My attitude is: whatever two (or more) adults do that is consensual, non-violent, and does not deliberately spread disease, is their business. If they want to slather each other in peanut butter and swing from a chandelier, who cares? It’s time that we as a nation grew up about sex, rediscovered the notion of privacy, and protested loud and clear when the media and other politicians try to bring down a politician because of his sexual behavior. It’s bullshit.
One can be a “kinky” liberal or conservative or some political stance in between or otherwise. That doesn’t mean you can’t be politically rational or serious or genuinely effective. If we (as a nation) are going to condemn every political man – or woman (God forbid!) – for what they do sexually, we’re going to end up with (a) nobody, (b) a handful of happily monogamous people or (c) a bunch of celibate wackos who worry me more than the ones who dress up like Little Bo Peep.

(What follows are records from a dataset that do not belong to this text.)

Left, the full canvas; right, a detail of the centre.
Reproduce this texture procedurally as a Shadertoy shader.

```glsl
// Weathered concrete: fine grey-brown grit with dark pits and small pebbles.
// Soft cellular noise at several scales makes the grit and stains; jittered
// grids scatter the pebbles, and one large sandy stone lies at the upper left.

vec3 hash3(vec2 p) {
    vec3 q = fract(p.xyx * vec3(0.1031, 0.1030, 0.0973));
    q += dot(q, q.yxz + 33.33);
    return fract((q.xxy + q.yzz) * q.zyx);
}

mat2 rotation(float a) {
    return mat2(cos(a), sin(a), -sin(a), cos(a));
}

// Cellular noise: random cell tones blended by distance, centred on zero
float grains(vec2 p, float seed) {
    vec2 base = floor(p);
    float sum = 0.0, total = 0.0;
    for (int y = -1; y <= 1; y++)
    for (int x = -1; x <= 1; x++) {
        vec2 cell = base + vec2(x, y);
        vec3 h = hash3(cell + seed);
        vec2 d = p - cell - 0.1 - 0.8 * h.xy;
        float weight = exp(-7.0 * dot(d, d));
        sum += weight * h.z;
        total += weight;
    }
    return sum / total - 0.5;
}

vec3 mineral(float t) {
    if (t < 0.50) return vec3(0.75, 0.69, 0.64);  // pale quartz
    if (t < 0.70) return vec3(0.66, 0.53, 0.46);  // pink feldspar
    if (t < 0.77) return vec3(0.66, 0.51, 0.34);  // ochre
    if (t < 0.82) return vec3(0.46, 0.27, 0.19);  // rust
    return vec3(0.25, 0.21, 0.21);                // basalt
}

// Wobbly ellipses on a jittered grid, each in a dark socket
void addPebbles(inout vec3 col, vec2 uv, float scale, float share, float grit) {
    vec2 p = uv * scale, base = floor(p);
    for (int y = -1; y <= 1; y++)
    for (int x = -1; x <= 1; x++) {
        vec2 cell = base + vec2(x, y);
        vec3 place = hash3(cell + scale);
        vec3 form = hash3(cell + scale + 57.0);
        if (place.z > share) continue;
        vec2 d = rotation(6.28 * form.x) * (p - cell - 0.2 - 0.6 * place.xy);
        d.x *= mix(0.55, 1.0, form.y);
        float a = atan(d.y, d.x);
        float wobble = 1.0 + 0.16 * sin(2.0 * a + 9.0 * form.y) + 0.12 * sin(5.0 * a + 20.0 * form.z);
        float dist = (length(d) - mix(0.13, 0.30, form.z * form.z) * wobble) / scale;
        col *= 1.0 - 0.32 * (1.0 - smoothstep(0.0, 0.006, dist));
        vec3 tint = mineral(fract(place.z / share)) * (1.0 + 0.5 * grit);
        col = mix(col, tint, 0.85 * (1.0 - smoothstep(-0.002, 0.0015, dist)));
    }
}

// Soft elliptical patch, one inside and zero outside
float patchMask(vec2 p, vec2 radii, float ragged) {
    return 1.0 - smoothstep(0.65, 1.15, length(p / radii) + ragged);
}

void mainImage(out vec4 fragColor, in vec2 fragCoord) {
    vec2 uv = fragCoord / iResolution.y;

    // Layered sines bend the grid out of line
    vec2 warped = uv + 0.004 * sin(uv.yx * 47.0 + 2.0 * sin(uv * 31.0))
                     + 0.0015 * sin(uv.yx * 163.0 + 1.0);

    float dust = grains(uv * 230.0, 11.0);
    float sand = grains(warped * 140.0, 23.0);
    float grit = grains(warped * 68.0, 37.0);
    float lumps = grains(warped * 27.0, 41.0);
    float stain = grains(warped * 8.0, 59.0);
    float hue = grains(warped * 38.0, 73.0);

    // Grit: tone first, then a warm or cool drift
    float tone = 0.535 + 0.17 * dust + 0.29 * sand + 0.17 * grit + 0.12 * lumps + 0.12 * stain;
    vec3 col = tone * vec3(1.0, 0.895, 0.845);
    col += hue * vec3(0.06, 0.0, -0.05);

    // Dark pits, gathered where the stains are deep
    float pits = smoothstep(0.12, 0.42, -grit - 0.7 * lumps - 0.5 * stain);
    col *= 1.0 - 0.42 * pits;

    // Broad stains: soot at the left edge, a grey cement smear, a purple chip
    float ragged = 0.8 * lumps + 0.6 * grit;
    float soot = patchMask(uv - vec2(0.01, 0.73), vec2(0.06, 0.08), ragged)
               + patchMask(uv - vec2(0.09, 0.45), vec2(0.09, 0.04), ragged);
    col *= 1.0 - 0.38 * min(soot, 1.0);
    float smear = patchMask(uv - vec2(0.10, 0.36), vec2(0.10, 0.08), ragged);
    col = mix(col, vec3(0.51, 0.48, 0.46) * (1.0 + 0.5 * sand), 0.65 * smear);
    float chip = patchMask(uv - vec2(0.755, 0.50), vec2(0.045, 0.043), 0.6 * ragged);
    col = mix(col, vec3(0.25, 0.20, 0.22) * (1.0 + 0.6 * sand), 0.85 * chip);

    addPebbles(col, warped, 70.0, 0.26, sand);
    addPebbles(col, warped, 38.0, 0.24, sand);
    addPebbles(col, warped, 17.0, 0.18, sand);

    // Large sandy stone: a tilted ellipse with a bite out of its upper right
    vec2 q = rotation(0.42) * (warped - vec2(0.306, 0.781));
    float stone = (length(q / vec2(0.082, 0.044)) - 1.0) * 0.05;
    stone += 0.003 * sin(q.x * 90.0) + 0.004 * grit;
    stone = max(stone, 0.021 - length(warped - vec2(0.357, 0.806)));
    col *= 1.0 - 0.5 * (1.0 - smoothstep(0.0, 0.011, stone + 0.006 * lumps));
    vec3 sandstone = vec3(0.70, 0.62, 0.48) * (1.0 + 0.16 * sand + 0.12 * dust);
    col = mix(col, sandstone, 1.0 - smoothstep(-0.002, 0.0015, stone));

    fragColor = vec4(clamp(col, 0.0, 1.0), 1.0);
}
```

The other thing I want to say here is that I think women who have a man in their lives – husband, boyfriend, whatever – shouldn’t get so uptight if he’s into porn or sexting or even cyber-sexing. It’s time we accepted that men apparently have different sexual needs and drives than we do (this distinction is, of course, a generalization and surely there are exceptions to any rule).
Men – or so male comedians keep telling us – need a greater variety, creativity and frequency of sexual outlet than do women. I would not be happy about my man (if I had one) gallivanting in the real world outside of our relationship; I’d feel betrayed and, quite honestly, threatened. But, if it made him feel better to watch porn or sext to a stripper or whatever make-believe crap gets him off, so what? It leaves me time to watch movies he doesn’t like, read a book or take a nap.
I think America needs to take a nap, then wake up and say: “We’ve got serious stuff to deal with. Enough about Weiner’s wiener and let’s get down to business!”